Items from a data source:
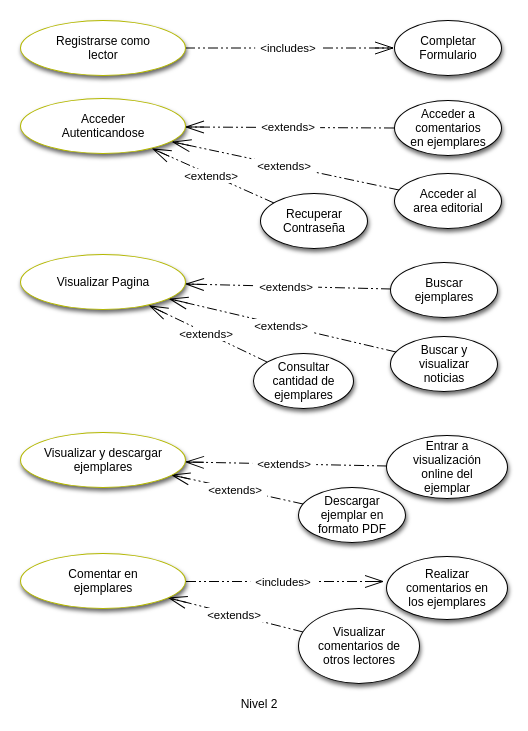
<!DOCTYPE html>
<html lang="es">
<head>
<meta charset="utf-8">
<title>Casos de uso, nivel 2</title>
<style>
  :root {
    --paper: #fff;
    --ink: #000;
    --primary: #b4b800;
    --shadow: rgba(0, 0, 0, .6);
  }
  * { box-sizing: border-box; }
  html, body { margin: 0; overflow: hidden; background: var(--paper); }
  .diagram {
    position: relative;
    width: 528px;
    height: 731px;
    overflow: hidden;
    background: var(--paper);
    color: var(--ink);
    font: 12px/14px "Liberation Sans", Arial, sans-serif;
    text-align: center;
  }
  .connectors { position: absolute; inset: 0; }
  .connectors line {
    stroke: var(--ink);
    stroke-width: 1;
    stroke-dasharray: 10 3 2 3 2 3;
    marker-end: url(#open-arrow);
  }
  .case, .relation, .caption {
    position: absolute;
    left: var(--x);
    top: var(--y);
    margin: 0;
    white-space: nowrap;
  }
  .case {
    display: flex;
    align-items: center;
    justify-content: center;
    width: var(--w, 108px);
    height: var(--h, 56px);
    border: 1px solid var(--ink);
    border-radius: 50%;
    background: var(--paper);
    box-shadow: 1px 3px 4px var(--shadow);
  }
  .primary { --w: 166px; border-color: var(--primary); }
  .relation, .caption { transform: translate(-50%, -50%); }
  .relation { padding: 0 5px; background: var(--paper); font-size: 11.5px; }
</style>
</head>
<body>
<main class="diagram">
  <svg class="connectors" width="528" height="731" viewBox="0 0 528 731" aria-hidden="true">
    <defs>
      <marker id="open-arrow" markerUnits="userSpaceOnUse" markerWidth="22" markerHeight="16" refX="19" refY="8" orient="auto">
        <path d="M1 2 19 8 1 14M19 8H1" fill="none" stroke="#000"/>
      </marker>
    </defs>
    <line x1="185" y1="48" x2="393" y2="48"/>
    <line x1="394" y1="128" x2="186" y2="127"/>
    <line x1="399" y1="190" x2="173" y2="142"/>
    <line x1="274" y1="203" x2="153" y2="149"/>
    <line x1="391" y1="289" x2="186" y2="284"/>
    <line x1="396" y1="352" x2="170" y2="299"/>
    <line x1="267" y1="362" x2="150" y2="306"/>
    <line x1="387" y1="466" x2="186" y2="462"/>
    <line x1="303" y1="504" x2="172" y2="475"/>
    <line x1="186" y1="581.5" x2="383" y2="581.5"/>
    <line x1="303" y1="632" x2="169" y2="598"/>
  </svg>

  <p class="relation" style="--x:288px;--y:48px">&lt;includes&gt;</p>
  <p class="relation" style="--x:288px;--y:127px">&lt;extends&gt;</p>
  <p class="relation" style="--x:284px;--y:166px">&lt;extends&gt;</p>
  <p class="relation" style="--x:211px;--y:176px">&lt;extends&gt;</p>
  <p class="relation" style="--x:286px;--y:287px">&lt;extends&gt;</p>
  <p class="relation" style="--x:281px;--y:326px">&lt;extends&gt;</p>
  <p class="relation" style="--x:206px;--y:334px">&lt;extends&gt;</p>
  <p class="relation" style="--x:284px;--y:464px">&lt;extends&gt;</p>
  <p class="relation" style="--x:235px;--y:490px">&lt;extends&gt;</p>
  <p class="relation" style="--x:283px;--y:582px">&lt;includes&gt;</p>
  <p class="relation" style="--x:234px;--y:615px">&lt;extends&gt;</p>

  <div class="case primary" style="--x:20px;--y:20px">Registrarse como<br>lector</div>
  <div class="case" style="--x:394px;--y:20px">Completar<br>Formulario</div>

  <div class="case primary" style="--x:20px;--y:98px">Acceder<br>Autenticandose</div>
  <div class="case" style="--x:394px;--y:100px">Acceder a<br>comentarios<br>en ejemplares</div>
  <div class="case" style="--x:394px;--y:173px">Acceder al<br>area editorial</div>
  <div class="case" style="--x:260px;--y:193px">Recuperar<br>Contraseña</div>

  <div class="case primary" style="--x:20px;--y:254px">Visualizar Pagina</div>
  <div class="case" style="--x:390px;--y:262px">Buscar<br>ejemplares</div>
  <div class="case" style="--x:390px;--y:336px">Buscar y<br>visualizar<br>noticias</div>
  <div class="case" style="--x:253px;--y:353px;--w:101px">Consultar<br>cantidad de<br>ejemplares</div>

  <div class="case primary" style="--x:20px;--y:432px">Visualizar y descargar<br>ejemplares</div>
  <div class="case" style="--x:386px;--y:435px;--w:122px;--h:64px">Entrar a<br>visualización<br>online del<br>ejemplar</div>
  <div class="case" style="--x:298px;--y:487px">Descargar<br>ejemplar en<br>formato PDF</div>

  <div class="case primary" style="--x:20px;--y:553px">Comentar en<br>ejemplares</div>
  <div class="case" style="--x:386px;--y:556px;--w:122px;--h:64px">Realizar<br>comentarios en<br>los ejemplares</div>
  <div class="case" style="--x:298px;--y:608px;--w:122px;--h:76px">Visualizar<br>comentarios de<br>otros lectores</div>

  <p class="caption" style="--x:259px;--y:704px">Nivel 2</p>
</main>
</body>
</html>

...

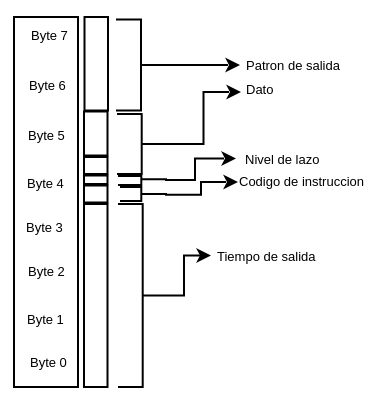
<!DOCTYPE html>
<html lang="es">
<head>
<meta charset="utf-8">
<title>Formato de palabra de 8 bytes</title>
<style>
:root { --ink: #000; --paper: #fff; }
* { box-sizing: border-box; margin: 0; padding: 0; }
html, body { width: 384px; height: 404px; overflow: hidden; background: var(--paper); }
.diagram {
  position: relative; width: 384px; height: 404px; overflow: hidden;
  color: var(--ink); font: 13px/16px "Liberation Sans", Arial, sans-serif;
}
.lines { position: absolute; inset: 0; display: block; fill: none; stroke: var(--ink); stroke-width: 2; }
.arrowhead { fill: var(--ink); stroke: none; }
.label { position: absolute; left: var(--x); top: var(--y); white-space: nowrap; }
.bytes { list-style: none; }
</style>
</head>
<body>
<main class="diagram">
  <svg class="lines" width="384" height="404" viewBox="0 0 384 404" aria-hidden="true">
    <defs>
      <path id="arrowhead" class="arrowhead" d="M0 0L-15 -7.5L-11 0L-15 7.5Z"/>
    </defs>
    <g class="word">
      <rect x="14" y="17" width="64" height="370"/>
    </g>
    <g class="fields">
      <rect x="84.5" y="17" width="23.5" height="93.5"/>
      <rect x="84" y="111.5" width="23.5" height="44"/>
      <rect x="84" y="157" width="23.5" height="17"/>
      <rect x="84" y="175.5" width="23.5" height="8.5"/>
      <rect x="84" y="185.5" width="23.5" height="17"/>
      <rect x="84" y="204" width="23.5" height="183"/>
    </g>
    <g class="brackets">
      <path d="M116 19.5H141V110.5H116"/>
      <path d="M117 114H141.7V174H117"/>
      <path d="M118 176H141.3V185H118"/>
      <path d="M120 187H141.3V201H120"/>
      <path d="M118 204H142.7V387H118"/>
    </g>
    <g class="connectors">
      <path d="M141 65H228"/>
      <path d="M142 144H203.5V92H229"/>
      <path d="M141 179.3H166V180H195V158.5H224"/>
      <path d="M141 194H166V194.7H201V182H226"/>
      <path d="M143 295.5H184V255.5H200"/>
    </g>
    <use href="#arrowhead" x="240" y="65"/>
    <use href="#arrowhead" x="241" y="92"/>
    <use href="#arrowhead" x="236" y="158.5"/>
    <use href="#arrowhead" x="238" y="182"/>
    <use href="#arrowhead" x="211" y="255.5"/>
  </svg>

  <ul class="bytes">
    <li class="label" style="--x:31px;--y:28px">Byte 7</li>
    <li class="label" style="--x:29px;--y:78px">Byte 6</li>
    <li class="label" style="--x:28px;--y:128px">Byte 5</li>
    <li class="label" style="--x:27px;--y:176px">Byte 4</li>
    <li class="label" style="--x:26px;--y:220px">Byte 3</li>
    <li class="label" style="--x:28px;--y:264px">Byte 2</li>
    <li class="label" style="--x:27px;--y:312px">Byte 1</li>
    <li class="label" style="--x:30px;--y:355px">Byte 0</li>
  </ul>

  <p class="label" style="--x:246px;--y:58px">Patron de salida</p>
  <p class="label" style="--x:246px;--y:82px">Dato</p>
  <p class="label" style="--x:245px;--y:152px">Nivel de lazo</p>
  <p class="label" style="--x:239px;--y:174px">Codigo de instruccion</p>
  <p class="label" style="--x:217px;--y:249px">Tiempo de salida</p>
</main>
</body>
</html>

...

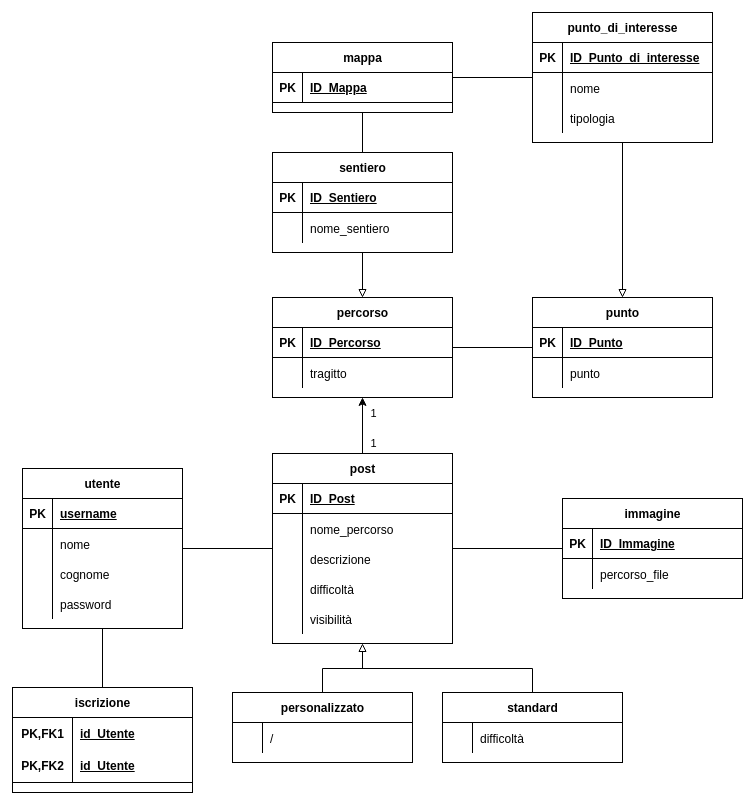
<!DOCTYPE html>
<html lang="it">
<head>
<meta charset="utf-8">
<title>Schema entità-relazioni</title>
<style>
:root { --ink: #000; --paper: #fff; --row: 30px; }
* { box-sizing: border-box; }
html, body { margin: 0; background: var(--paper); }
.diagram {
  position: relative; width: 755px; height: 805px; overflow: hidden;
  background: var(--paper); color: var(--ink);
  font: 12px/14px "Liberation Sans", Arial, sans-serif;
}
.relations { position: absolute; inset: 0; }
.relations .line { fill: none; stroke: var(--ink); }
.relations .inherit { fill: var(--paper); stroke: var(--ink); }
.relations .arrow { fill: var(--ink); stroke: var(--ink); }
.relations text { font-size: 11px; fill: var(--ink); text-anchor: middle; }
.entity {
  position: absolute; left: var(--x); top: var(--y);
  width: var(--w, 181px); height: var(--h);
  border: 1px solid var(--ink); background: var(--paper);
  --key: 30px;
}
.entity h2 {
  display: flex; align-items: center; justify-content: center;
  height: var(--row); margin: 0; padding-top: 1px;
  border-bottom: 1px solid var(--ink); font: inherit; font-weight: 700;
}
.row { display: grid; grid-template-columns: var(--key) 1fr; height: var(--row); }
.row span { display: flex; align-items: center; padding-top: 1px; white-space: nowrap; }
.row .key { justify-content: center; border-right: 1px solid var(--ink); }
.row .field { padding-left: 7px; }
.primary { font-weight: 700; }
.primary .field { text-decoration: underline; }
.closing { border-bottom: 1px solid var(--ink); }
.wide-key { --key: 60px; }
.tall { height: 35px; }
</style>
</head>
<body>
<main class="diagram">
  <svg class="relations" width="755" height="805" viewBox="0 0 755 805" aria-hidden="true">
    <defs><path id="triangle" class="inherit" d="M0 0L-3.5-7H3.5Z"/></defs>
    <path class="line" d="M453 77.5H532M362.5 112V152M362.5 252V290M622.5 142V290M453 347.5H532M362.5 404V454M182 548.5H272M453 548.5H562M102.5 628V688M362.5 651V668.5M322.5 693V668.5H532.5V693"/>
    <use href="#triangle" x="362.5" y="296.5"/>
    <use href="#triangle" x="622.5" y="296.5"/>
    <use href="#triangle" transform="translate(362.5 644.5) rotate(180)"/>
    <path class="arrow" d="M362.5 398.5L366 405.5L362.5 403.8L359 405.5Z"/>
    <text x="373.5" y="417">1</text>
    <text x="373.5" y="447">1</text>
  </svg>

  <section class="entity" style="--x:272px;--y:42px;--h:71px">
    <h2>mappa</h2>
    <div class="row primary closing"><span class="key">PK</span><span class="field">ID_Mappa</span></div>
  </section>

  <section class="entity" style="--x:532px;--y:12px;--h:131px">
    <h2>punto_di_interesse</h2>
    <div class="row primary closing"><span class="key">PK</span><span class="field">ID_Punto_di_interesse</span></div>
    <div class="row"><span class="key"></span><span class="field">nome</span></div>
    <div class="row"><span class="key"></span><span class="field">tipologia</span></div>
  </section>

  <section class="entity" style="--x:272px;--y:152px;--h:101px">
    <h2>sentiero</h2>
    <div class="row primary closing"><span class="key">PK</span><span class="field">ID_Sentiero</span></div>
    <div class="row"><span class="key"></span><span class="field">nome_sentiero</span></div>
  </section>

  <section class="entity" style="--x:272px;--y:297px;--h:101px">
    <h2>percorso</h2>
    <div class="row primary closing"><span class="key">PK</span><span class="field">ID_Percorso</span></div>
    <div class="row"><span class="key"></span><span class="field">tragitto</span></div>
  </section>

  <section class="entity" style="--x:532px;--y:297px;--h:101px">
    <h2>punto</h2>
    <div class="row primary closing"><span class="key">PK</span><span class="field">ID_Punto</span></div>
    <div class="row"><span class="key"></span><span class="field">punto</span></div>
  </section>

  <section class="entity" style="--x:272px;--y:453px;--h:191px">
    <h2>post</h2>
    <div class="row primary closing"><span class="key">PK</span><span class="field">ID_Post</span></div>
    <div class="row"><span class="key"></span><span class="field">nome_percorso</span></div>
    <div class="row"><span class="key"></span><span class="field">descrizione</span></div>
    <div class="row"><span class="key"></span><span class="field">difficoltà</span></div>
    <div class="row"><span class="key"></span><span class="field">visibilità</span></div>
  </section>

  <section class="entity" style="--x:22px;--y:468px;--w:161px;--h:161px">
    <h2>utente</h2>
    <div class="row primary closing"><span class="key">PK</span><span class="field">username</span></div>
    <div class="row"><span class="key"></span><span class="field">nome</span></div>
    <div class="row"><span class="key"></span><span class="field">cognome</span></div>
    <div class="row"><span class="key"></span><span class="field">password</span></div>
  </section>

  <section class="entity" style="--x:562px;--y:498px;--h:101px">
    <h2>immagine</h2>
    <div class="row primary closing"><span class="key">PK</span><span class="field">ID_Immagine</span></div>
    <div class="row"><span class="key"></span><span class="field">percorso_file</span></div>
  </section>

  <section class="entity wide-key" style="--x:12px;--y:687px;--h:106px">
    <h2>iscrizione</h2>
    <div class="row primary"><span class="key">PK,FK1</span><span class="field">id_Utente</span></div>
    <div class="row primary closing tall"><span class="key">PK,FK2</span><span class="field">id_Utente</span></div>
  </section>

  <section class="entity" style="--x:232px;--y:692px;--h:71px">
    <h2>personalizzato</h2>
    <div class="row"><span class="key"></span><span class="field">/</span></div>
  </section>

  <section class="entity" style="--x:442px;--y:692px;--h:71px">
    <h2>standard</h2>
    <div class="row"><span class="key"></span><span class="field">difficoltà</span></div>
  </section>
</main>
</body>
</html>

Your task
Above are the entries. Output exactly the lines beginning with the line that has "--shadow: rgba(0, 0, 0, .6);" and ending with the line that has "border-radius: 50%;".

Expected answer
    --shadow: rgba(0, 0, 0, .6);
  }
  * { box-sizing: border-box; }
  html, body { margin: 0; overflow: hidden; background: var(--paper); }
  .diagram {
    position: relative;
    width: 528px;
    height: 731px;
    overflow: hidden;
    background: var(--paper);
    color: var(--ink);
    font: 12px/14px "Liberation Sans", Arial, sans-serif;
    text-align: center;
  }
  .connectors { position: absolute; inset: 0; }
  .connectors line {
    stroke: var(--ink);
    stroke-width: 1;
    stroke-dasharray: 10 3 2 3 2 3;
    marker-end: url(#open-arrow);
  }
  .case, .relation, .caption {
    position: absolute;
    left: var(--x);
    top: var(--y);
    margin: 0;
    white-space: nowrap;
  }
  .case {
    display: flex;
    align-items: center;
    justify-content: center;
    width: var(--w, 108px);
    height: var(--h, 56px);
    border: 1px solid var(--ink);
    border-radius: 50%;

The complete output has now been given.